The Foundation for Science and Technology (FST)
Publishes a number of useful guidance notes.
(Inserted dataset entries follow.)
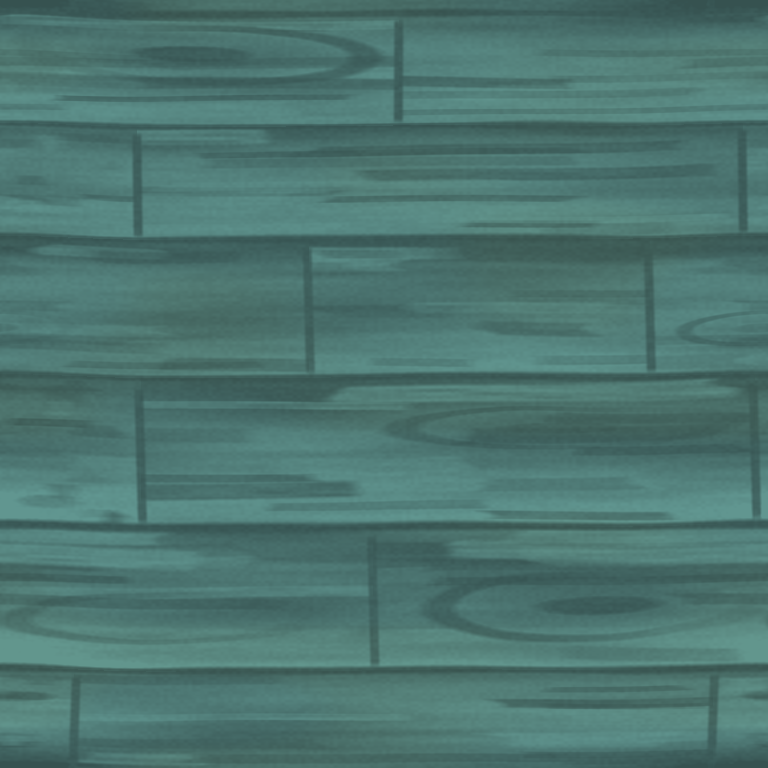
A WebGL 1 fragment shader for this texture:

```glsl
precision highp float;
// Hand-painted teal timber boards: six rows with staggered butt joints.
// Each plank gets hashed brush strokes over stretched noise grain; a few
// knots, the joints and the wavering row seams are painted on top.
uniform vec2 u_resolution;

float hash(vec2 p) {
  vec3 q = fract(vec3(p.xyx) * 0.1031);
  q += dot(q, q.yzx + 33.33);
  return fract((q.x + q.y) * q.z);
}

// Value noise over the unit tile with a whole number of cells per side
float noise(vec2 p, vec2 cells) {
  p *= cells;
  vec2 i = floor(p), f = fract(p);
  f = f * f * (3.0 - 2.0 * f);
  vec2 a = mod(i, cells), b = mod(i + 1.0, cells);
  return mix(mix(hash(a), hash(vec2(b.x, a.y)), f.x),
             mix(hash(vec2(a.x, b.y)), hash(b), f.x), f.y);
}

// Signed horizontal offset, wrapped across the tile
float wrapX(float x) { return fract(x + 0.5) - 0.5; }

// Row at height y: bottom, top, first joint, second joint (equal = one joint)
vec4 boardRow(float y) {
  if (y < 0.128) return vec4(-0.017, 0.128, 0.097, 0.928);
  if (y < 0.315) return vec4(0.128, 0.315, 0.486, 0.486);
  if (y < 0.510) return vec4(0.315, 0.510, 0.183, 0.983);
  if (y < 0.690) return vec4(0.510, 0.690, 0.402, 0.846);
  if (y < 0.837) return vec4(0.690, 0.837, 0.179, 0.967);
  return vec4(0.837, 0.983, 0.519, 0.519);
}

// Flattened growth ring, strongest toward its tip, around a dark core
float knot(vec2 p, vec2 centre, vec2 radius, float tip, float core) {
  vec2 q = vec2(wrapX(p.x - centre.x), p.y - centre.y) / radius;
  q.y += 0.15 * q.x * tip;
  float d = length(q) + 0.2 * (noise(p, vec2(9.0, 28.0)) - 0.5);
  float ring = 1.0 - smoothstep(0.05, 0.17, abs(d - 0.95));
  ring *= 0.3 + 0.7 * smoothstep(-0.7, 0.5, q.x * tip);
  float heart = 1.0 - smoothstep(0.6, 1.15, length(q * vec2(2.3, 3.0)));
  float halo = 0.4 * (1.0 - smoothstep(0.3, 1.0, d));
  return max(ring * 0.75, core * max(heart, halo));
}

void main() {
  vec2 uv = gl_FragCoord.xy / u_resolution;
  vec2 p = uv;
  p.y += 0.006 * (noise(uv, vec2(5.0, 1.0)) - 0.5);
  if (p.y > 0.983) p.y -= 1.0;

  // Plank under this point, with local coordinates
  vec4 row = boardRow(p.y);
  float height = row.y - row.x;
  float v = (p.y - row.x) / height;
  bool inner = p.x >= row.z && p.x < row.w;
  float start = inner ? row.z : row.w;
  float span = inner ? row.w - row.z : 1.0 - (row.w - row.z);
  float along = fract(p.x - start);
  vec2 key = vec2(start * 91.0, row.x * 173.0 + 40.0);

  // Grain and shading across the board
  float broad = noise(p, vec2(3.0, 19.0));
  float streak = noise(p, vec2(5.0, 110.0));
  float bristle = noise(p, vec2(14.0, 230.0));
  float speckle = noise(p, vec2(190.0, 270.0));
  float tone = 0.55 + 0.62 * (broad - 0.5) + 0.22 * (streak - 0.5);
  tone += 0.16 * (hash(key) - 0.5);
  tone -= 0.3 * smoothstep(0.62, 1.0, v);
  tone += (row.x < 0.0 ? -0.35 : 0.3) * (1.0 - smoothstep(0.1, 0.45, v));

  // Long dry brush strokes: thin dark ones, wider pale ones
  for (int i = 0; i < 15; i++) {
    vec2 k = key + float(i) * vec2(7.31, 3.17);
    bool dark = hash(k + 17.9) < 0.58;
    float reach = span * mix(0.12, 0.34, hash(k + 1.7));
    float x = along - span * hash(k + 5.3);
    float y = v - mix(0.06, 0.94, hash(k + 9.1));
    y += 0.2 * (hash(k + 2.9) - 0.5) * x + 0.05 * (broad - 0.5);
    float thick = mix(0.025, dark ? 0.06 : 0.085, hash(k + 13.7));
    float ends = 1.0 - smoothstep(reach - 0.03, reach, abs(x) + 0.05 * (streak - 0.5));
    float body = 1.0 - smoothstep(thick * 0.65, thick * 1.2, abs(y));
    float load = mix(0.3, 0.8, hash(k + 21.3)) * (0.8 + 0.5 * (bristle - 0.5));
    tone = mix(tone, dark ? 0.08 : 0.92, ends * body * load);
  }

  // Knots
  float wood = knot(p, vec2(0.25, 0.932), vec2(0.22, 0.037), 1.0, 0.95);
  wood = max(wood, knot(p, vec2(0.78, 0.212), vec2(0.23, 0.044), -1.0, 0.95));
  wood = max(wood, 0.65 * knot(p, vec2(0.21, 0.198), vec2(0.2, 0.032), -1.0, 0.0));
  wood = max(wood, 0.7 * knot(p, vec2(0.99, 0.57), vec2(0.1, 0.022), -1.0, 0.6));
  wood = max(wood, 0.8 * knot(p, vec2(0.73, 0.443), vec2(0.23, 0.026), -1.0, 0.8));
  tone = mix(tone, 0.04, wood * (0.85 + 0.3 * (bristle - 0.5)));
  tone = 0.47 + 1.12 * (tone - 0.5);

  // Butt joints, slightly slanted and stopping just short of the seams
  float slant = 0.012 * (hash(key.yy) - 0.5) * (v - 0.5);
  float a = abs(wrapX(p.x - row.z + slant)), b = abs(wrapX(p.x - row.w + slant));
  float joint = 1.0 - smoothstep(0.003, 0.0085, min(a, b));
  joint *= smoothstep(0.0, 0.07, v) * (1.0 - smoothstep(0.9, 0.97, v));
  joint *= mix(0.7, 0.95, hash(vec2(a < b ? row.z : row.w, row.x) * 70.0));
  tone = mix(tone, 0.04, joint);

  // Seams between rows, with varying pressure and a soft shadow
  float seamGap = min(v, 1.0 - v) * height;
  float press = noise(uv, vec2(7.0, 6.0));
  float seam = 1.0 - smoothstep(0.0015, mix(0.004, 0.01, press), seamGap);
  tone = mix(tone, -0.02, seam * mix(0.75, 1.0, press));

  // Paint colour, with mossy patches and canvas tooth
  tone += 0.12 * (speckle - 0.5) + 0.08 * (bristle - 0.5);
  vec3 paint = mix(vec3(0.225, 0.345, 0.337), vec3(0.37, 0.575, 0.553), clamp(tone, -0.1, 1.06));
  paint += vec3(0.007, 0.0, -0.012) * smoothstep(0.5, 0.85, noise(p, vec2(4.0, 13.0)));
  gl_FragColor = vec4(paint, 1.0);
}
```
Links to two are detailed below.
Notes for Guidance - Directors and Trustees Liabilitiies.doc
Notes for Guidance - Trustee Liability Indemnity Insurance.doc

UPDATED:  121223